  • No shopping spree! Resist the urge to buy replacement clothes or items. Don’t expect the airlines to reimburse you completely for items that may be lost or delayed. Consider carrying on items you can’t be without, such as a tux if you are traveling to a wedding or special handouts for an important meeting (e.g. Christopherson’s signature chocolates). Though they are essential for you, the airlines probably wont pay to replace these items.
  • Check your credit card’s baggage coverage. In the case of business, know what your company credit card provides. This should be in your travel policy guidelines. There are different rules for each credit card.  As an example, Chase Sapphire Card will reimburse for essential purchases up to $100 a day for five days. Delta is the only airline with details as to what they offer as compensation:  $50 a day for the first five days a bag is delayed as long as you provide receipts.
  • Try to relax. Delayed or lost baggage is definitely a major hassle but most bags are found within 48 hours.  Personally, I dislike carry-on bags (weight, bad rotator cuff, etc.) so I usually have essentials in a small case besides a checked bag.

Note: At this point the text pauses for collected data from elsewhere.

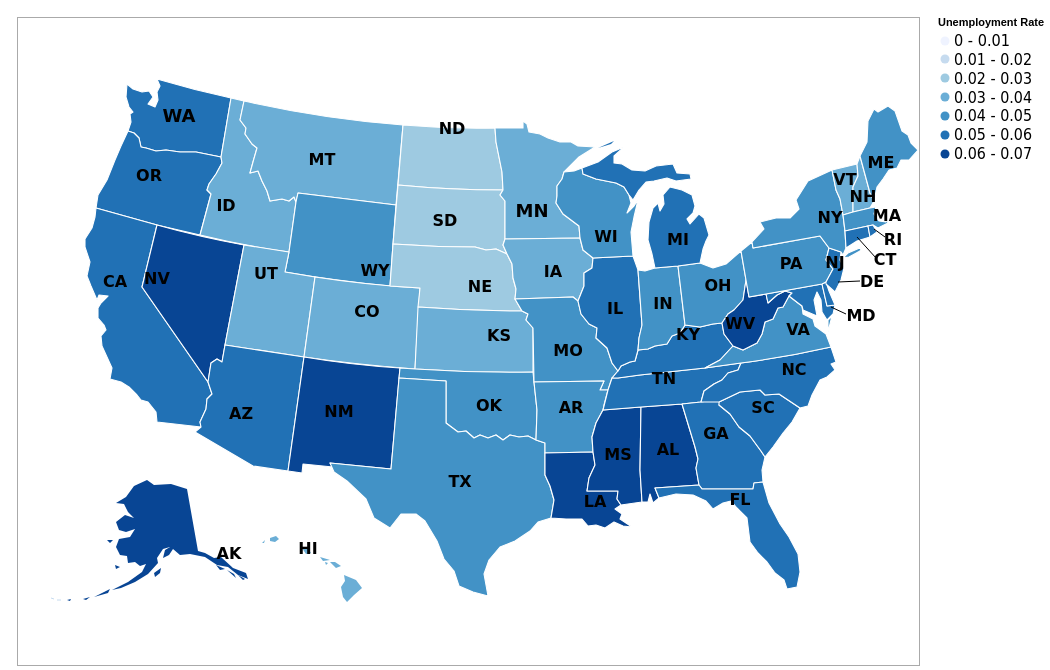
<!DOCTYPE html>
<html lang="en">
<head>
<meta charset="utf-8">
<title>Unemployment Rate by State</title>
<style>
:root{--r0:#eff3ff;--r1:#c6dbef;--r2:#9ecae1;--r3:#6baed6;--r4:#4292c6;--r5:#2171b5;--r6:#084594;--border:#fff;--frame:#aaa;--ink:#000}
html,body{margin:0;background:#fff;overflow:hidden}
svg{display:block;width:1050px;height:670px}
.frame{fill:none;stroke:var(--frame)}
.states{stroke:var(--border);stroke-width:1.1;stroke-linejoin:round}
.islands{stroke:none}
.r0{fill:var(--r0)}.r1{fill:var(--r1)}.r2{fill:var(--r2)}.r3{fill:var(--r3)}.r4{fill:var(--r4)}.r5{fill:var(--r5)}.r6{fill:var(--r6)}
.leaders{stroke:var(--ink);stroke-width:1}
.labels{font:bold 16px "DejaVu Sans",sans-serif;text-anchor:middle;fill:var(--ink)}
.labels .large{font-size:18px}
.legend-title{font:bold 11px "Liberation Sans",sans-serif}
.legend-text{font:15px "DejaVu Sans",sans-serif}
</style>
</head>
<body>
<svg viewBox="0 0 1050 670" role="img" aria-label="Map of unemployment rate by US state">
<rect class="frame" x="17.5" y="17.5" width="902" height="648"/>

<g class="states">
<path id="WA" class="r5" d="M157 79Q194 90 231 98L221 157 196 152 180 152 166 150 156 151 146 148 141 147 139 138 134 133 128 131 131 122 130 114 133 112 129 107 126 97 127 84 133 89 142 92 149 91 153 97 148 104 155 107 158 100 157 92 160 86Z"/>
<path id="OR" class="r5" d="M128 131L134 133 139 138 141 147 146 148 156 151 166 150 180 152 196 152 221 157 222 163 216 174 209 184 207 190 211 194 200 235 157 225 96 208 98 195 107 180 115 160 121 146Z"/>
<path id="CA" class="r5" d="M96 208L157 225 142 287 208 382 212 394 207 399 206 409 200 422 201 427 157 422 156 412 148 402 141 400 137 395 129 387 121 382 110 379 112 368 107 357 102 346 101 336 106 330 104 325 98 318 98 308 101 303 108 296 99 295 97 300 91 286 87 276 90 262 85 247 85 239 92 228 95 217Z"/>
<path id="NV" class="r6" d="M157 225Q200 237 244 245L225 345 222 362 217 359 211 363 208 382 142 287Z"/>
<path id="ID" class="r3" d="M231 98L244 101 240 120 246 128 245 134 252 144 257 148 253 162 250 173 258 171 262 181 267 191 270 201 282 199 289 201 294 197 296 202 289 252Q245 246 200 235L211 194 207 190 209 184 216 174 222 163 221 157Z"/>
<path id="MT" class="r3" d="M244 101Q323 119 403 125L396 205 298 193 296 202 294 197 289 201 282 199 270 201 267 191 262 181 258 171 250 173 253 162 257 148 252 144 245 134 246 128 240 120Z"/>
<path id="WY" class="r4" d="M298 193L396 205 393 244 390 286Q337 281 285 272L289 252 296 202Z"/>
<path id="UT" class="r3" d="M244 245L289 252 285 272 315 277 304 357 225 345Z"/>
<path id="CO" class="r3" d="M315 277Q367 285 420 288L415 369Q359 365 304 357Z"/>
<path id="AZ" class="r5" d="M225 345L304 357 288 471 253 466 195 432 201 427 200 422 206 409 207 399 212 394 208 382 211 363 217 359 222 362Z"/>
<path id="NM" class="r6" d="M304 357Q352 365 400 368L391 469 330 463 333 467 303 464 302 473 288 471Z"/>
<path id="ND" class="r2" d="M403 125Q449 129 495 128L496 142 499 157 502 172 503 190Q450 190 398 185Z"/>
<path id="SD" class="r2" d="M398 185Q450 190 503 190L500 195 505 201 505 239 503 245 507 254 496 249 486 250 475 247Q434 247 393 244Z"/>
<path id="NE" class="r2" d="M393 244Q434 247 475 247L486 250 496 249 507 254 512 264 513 278 516 289 515 299 522 311Q470 311 418 307L420 288 390 286Z"/>
<path id="KS" class="r3" d="M418 307Q470 311 522 311L528 314 526 320 533 328 533 372Q474 373 415 369Z"/>
<path id="OK" class="r4" d="M400 368L415 369Q474 373 533 372L534 382 537 410 536 440 528 436 519 437 510 435 503 440 496 435 488 438 480 435 474 438 466 431 458 432 446 423 446 381 399 378Z"/>
<path id="TX" class="r4" d="M399 378L446 381 446 423 458 432 466 431 474 438 480 435 488 438 496 435 503 440 510 435 519 437 528 436 536 440 545 443 545 475 550 486 554 500 551 518 538 522 530 531 515 541 500 547 489 560 484 574 488 596 473 592 459 586 454 571 444 559 437 541 425 521 416 514 401 514 390 528 374 518 366 499 347 481 334 472 330 463 391 469Z"/>
<path id="MN" class="r3" d="M495 128L523 128 523 121 527 124 529 132 540 134 548 138 560 142 571 142 578 146 595 147 579 157 564 172 562 179 557 186 557 196 556 203 563 214 579 226 580 238 505 239 505 201 500 195 503 190 502 172 499 157 496 142Z"/>
<path id="IA" class="r3" d="M505 239L580 238 583 250 593 258 592 268 584 273 584 286 578 301 573 297 515 299 516 289 513 278 512 264 507 254 503 245Z"/>
<path id="MO" class="r4" d="M515 299L573 297 578 301 581 314 589 324 597 328 596 338 607 348 612 363 618 371 612 378 608 390 600 390 604 381 534 382 533 328 526 320 528 314 522 311Z"/>
<path id="AR" class="r4" d="M534 382L604 381 600 390 608 390 604 405 603 410 596 423 592 437 593 452 545 453 545 443 536 440 537 410Z"/>
<path id="LA" class="r6" d="M545 453L593 452 595 465 589 478 587 491 618 491 617 499 621 505 615 509 622 514 620 519 632 527 623 526 614 522 605 528 596 525 588 526 582 519 566 519 551 518 554 500 550 486 545 475Z"/>
<path id="MS" class="r6" d="M603 410L641 407 640 470 642 502 621 505 617 499 618 491 587 491 589 478 595 465 593 452 592 437 596 423Z"/>
<path id="AL" class="r6" d="M641 407L682 404 695 447 698 459 696 468 699 485 655 488 659 498 653 503 650 494 648 502 642 502 640 470Z"/>
<path id="TN" class="r5" d="M618 378L640 375 705 368 741 363 738 370 728 373 722 380 714 384 704 391 701 402 682 404 641 407 603 410 608 390 612 378Z"/>
<path id="KY" class="r5" d="M612 378L618 371 621 366 630 362 635 361 638 350 648 349 655 346 667 344 672 336 680 333 685 325 700 327 713 324 722 323 724 334 733 346 720 360 705 368 640 375 618 378Z"/>
<path id="IL" class="r5" d="M593 258L633 256 638 270 642 325 639 338 638 350 635 361 630 362 621 366 618 371 612 363 607 348 596 338 597 328 589 324 581 314 578 301 584 286 584 273 592 268Z"/>
<path id="IN" class="r4" d="M638 270L645 271 655 268 678 266 685 325 680 333 672 336 667 344 655 346 648 349 638 350 639 338 642 325Z"/>
<path id="OH" class="r4" d="M678 266L700 263 713 268 726 264 741 251 746 280 743 300 734 310 728 314 722 323 713 324 700 327 685 325Z"/>
<path id="WI" class="r4" d="M564 172L574 171 582 168 583 174 596 179 616 183 624 187 629 195 631 203 627 213 634 206 638 200 634 217 631 232 633 256 593 258 583 250 580 238 579 226 563 214 556 203 557 196 557 186 562 179Z"/>
<g id="MI" class="r5">
<path d="M582 168L598 162 612 152 624 147 614 156 614 163 622 164 632 170 645 171 656 166 673 164 677 173 690 174 691 179 676 181 667 178 654 181 646 182 639 190 633 200 629 195 624 187 616 183 596 179 583 174Z"/>
<path d="M655 268L652 254 648 240 649 222 653 208 658 203 660 211 664 204 663 195 670 187 682 190 692 195 695 206 693 213 687 219 690 224 699 214 704 218 709 235 706 241 703 249 700 263 678 266Z"/>
</g>
<path id="GA" class="r5" d="M682 404L701 402 722 399 719 405 730 414 739 427 750 436 761 451 765 457 762 470 763 482 754 483 753 489 702 489 699 485 696 468 698 459 695 447Z"/>
<path id="FL" class="r5" d="M655 488L699 485 702 489 753 489 754 483 763 482 769 503 780 524 789 537 798 554 800 572 797 587 787 589 784 580 775 573 767 562 758 553 750 542 747 518 737 508 731 501 723 503 713 509 706 501 693 495 676 494 659 498Z"/>
<path id="SC" class="r5" d="M719 402L740 392 760 390 765 395 779 394 800 408 792 422 783 433 773 447 765 457 761 451 750 436 739 427 730 414 719 405Z"/>
<path id="NC" class="r5" d="M741 363Q787 357 831 347L836 362 831 364 835 370 827 377 820 380 812 395 808 406 800 408 779 394 765 395 760 390 740 392 719 402 701 402 704 391 714 384 722 380 728 373 738 370Z"/>
<path id="VA" class="r4" d="M705 368L720 360 733 346 743 350 757 343 762 334 765 322 773 319 778 308 783 307 789 296 798 303 802 306 803 314 813 319 815 326 826 334 831 347Q787 357 741 363Z"/>
<path id="WV" class="r6" d="M746 280L749 297 766 294 768 303 777 295 785 291 792 293 789 296 783 307 778 308 773 319 765 322 762 334 757 343 743 350 733 346 724 334 722 323 728 314 734 310 743 300Z"/>
<path id="MD" class="r5" d="M766 294L822 284 827 306 835 305 833 314 827 320 822 312 821 300 817 292 814 300 817 316 803 310 802 306 798 303 789 296 792 293 785 291 777 295 768 303Z"/>
<path class="r4" d="M828 320L832 316 828 332Z"/>
<path id="DE" class="r5" d="M822 284L826 282 829 291 835 305 827 306Z"/>
<path id="PA" class="r4" d="M741 251L752 242 753 248 820 236 829 248 826 260 833 269 826 282 822 284 766 294 749 297 746 280Z"/>
<path id="NJ" class="r5" d="M829 248L841 252 840 260 844 268 841 280 835 292 826 284 826 282 833 269 826 260Z"/>
<g id="NY" class="r4">
<path d="M753 248L752 242 764 229 760 222 776 218 790 218 799 209 796 200 808 181 832 170 836 190 840 199 843 215 845 232 846 248 843 255 841 252 829 248 820 236Z"/>
<path d="M843 258L848 253 862 247 860 251 849 257Z"/>
</g>
<path id="VT" class="r3" d="M832 170L857 164 858 176 853 187 853 212 843 215 840 199 836 190Z"/>
<path id="NH" class="r3" d="M857 164L860 156 870 193 874 201 870 208 853 212 853 187 858 176Z"/>
<path id="ME" class="r4" d="M860 156L867 142 868 121 874 109 878 112 888 106 895 111 902 131 908 135 911 143 918 150 909 160 901 160 897 168 889 170 883 179 877 187 874 201 870 193Z"/>
<path id="MA" class="r4" d="M843 215L853 212 870 208 876 207 874 214 879 221 886 222 884 216 888 223 878 228 873 225 868 226 845 231Z"/>
<path id="CT" class="r5" d="M845 231L868 226 870 237 857 241 846 248Z"/>
<path id="RI" class="r5" d="M868 226L873 225 877 232 870 237Z"/>
</g>

<g class="islands">
<path class="r5" d="M598 148L614 141 611 144Z"/>
<g id="AK" class="r6">
<path d="M147 480L154 485 171 484 187 489 198 551 205 553 214 558 221 557 233 568 246 573 248 579 238 575 228 567 217 565 205 557 190 554 180 555 173 549 169 555 163 558 165 550 170 547 163 549 157 558 158 563 148 574 135 582 121 588 112 590 128 582 142 572 146 564 140 566 135 562 128 563 127 556 120 555 116 547 119 539 130 537 135 529 126 532 119 530 116 522 125 515 134 518 128 512 124 504 116 503 126 497 134 486Z"/>
<path d="M154 573L161 568 160 573 155 577ZM106 591L110 589 108 593 94 597ZM83 599L90 597 86 600ZM67 600L71 599 70 601ZM107 540L113 540 110 543ZM115 565L120 567 116 569Z"/>
<path d="M216 565L225 569 220 570ZM227 570L234 574 236 578ZM238 575L245 579 243 580Z"/>
<path d="M51 598L54 599M57 600L61 600" fill="none" stroke="#c6dbef"/>
</g>
<g id="HI" class="r3">
<path d="M270 538L276 536 279 539 275 542 270 541ZM262 543L265 540 264 543ZM302 548L307 547 311 553 306 554ZM320 557L330 560 323 561ZM325 562L328 563 326 565ZM330 562L335 562 341 566 336 568Z"/>
<path d="M344 575L356 580 362 588 354 595 347 602 343 597 341 587 345 581Z"/>
</g>
</g>

<g class="leaders">
<line x1="874" y1="229" x2="885" y2="237"/>
<line x1="857" y1="237" x2="876" y2="258"/>
<line x1="838" y1="282" x2="860" y2="281"/>
<line x1="831" y1="307" x2="846" y2="314"/>
</g>

<g class="labels">
<text class="large" x="179" y="122">WA</text><text x="149" y="181">OR</text><text x="115" y="287">CA</text><text x="157" y="284">NV</text><text x="226" y="211">ID</text><text x="322" y="165">MT</text><text x="375" y="276">WY</text><text x="266" y="279">UT</text><text x="367" y="317">CO</text><text x="241" y="419">AZ</text><text x="339" y="417">NM</text><text x="452" y="134">ND</text><text x="445" y="226">SD</text><text x="480" y="292">NE</text><text x="499" y="341">KS</text><text x="489" y="411">OK</text><text x="460" y="487">TX</text><text class="large" x="532" y="217">MN</text><text x="553" y="277">IA</text><text x="568" y="356">MO</text><text x="571" y="413">AR</text><text x="595" y="507">LA</text><text x="618" y="460">MS</text><text x="668" y="455">AL</text><text x="664" y="384">TN</text><text x="688" y="340">KY</text><text x="615" y="314">IL</text><text x="663" y="309">IN</text><text x="718" y="291">OH</text><text x="606" y="242">WI</text><text x="678" y="245">MI</text><text x="716" y="439">GA</text><text x="740" y="505">FL</text><text x="763" y="413">SC</text><text x="794" y="375">NC</text><text x="798" y="335">VA</text><text x="740" y="329">WV</text><text x="791" y="269">PA</text><text x="835" y="268">NJ</text><text x="830" y="223">NY</text><text x="845" y="185">VT</text><text x="863" y="202">NH</text><text x="881" y="168">ME</text><text x="887" y="221">MA</text><text x="893" y="245">RI</text><text x="885" y="265">CT</text><text x="872" y="287">DE</text><text x="861" y="321">MD</text><text x="229" y="559">AK</text><text x="308" y="554">HI</text>
</g>

<g class="legend">
<text class="legend-title" x="938" y="26" textLength="106" lengthAdjust="spacingAndGlyphs">Unemployment Rate</text>
<g class="legend-keys">
<circle class="r0" cx="945" cy="41" r="4.5"/><circle class="r1" cx="945" cy="59" r="4.5"/><circle class="r2" cx="945" cy="78" r="4.5"/><circle class="r3" cx="945" cy="97" r="4.5"/><circle class="r4" cx="945" cy="116" r="4.5"/><circle class="r5" cx="945" cy="135" r="4.5"/><circle class="r6" cx="945" cy="154" r="4.5"/>
</g>
<g class="legend-text">
<text x="954" y="46" textLength="56" lengthAdjust="spacingAndGlyphs">0 - 0.01</text>
<text x="954" y="65" textLength="78" lengthAdjust="spacingAndGlyphs">0.01 - 0.02</text>
<text x="954" y="84" textLength="78" lengthAdjust="spacingAndGlyphs">0.02 - 0.03</text>
<text x="954" y="103" textLength="78" lengthAdjust="spacingAndGlyphs">0.03 - 0.04</text>
<text x="954" y="121" textLength="78" lengthAdjust="spacingAndGlyphs">0.04 - 0.05</text>
<text x="954" y="140" textLength="78" lengthAdjust="spacingAndGlyphs">0.05 - 0.06</text>
<text x="954" y="159" textLength="78" lengthAdjust="spacingAndGlyphs">0.06 - 0.07</text>
</g>
</g>
</svg>
</body>
</html>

Christopherson Business Travel is a corporate travel management company with more than 60 years of experience assisting customers. Learn more about our philosophy or talk to us about how to start a corporate travel policy.

Read next:

 

Categories
Business Travel Travel Tips

Don’t Check Your Manners with Your Luggage: 3 Major Annoyances for Business Travelers

business traveler annoyances Many surveys have been conducted on what really annoys travelers, and whether it’s a frequent business traveler, the occasional vacationer, or a family with kids in tow, the major annoyances seem to be the same. Here are three of the worst, and while they seem to be common sense for most of us, they’re apparently not, since they top almost every list.

  1. Traveling while sick: Who wants to sit next to someone who is coughing and sneezing on a 3-hour flight? After all, you are going to breath the same circulated air at some time during the flight.
  2. Seat etiquette (or lack thereof): I think we’ve all had an experience with the obnoxious seat tapper–those people who sit behind you listening to their music and tapping to the beat. There’s also the space invader–those who feel they need to lean their seat back during the entire flight, knocking your laptop screen down, or just being in the way when someone needs to get out of your row. And of course there’s the seat grabber–those people who grab on to the top of your seat on the way to and from the restroom. (I personally don’t mind people using the seat back for support in situations like this, but keep in mind, I may have to use it for a flotation devise so try to keep it in one piece.) And last but not least, there’s the eternal talker. The minute you sit down you’re greeted with a barrage of twenty-one questions. What do you do for a living? Where are you from? Where are you headed? Do you want your peanuts? Don’t get me wrong, I’m OK with friendly talk, but some people never stop! This is when I usually pretend to fall asleep.
  3. Violating the overhead bin rule: With the introduction of checked bag fees there has been a dramatic increase in on-flight carry-on luggage. Most airlines are really trying to help. They are adding extended bins, larger bins, and will often check your carry-on at the gate, usually at no cost. But have you seen what some people call a carry-on? They try to pass a huge suitcase off as their small roller board. Then they have trouble lifting it into the overhead bin. It takes two body builders and a can of axle grease before the bin door can be closed!

While these are just a few of the major complaints of travelers, I’m sure we each have our own we can add to the list. And for most of us, the rule of the road (or the plane) for dealing with them is to simply bite our tongues and think to ourselves, “This too shall pass.”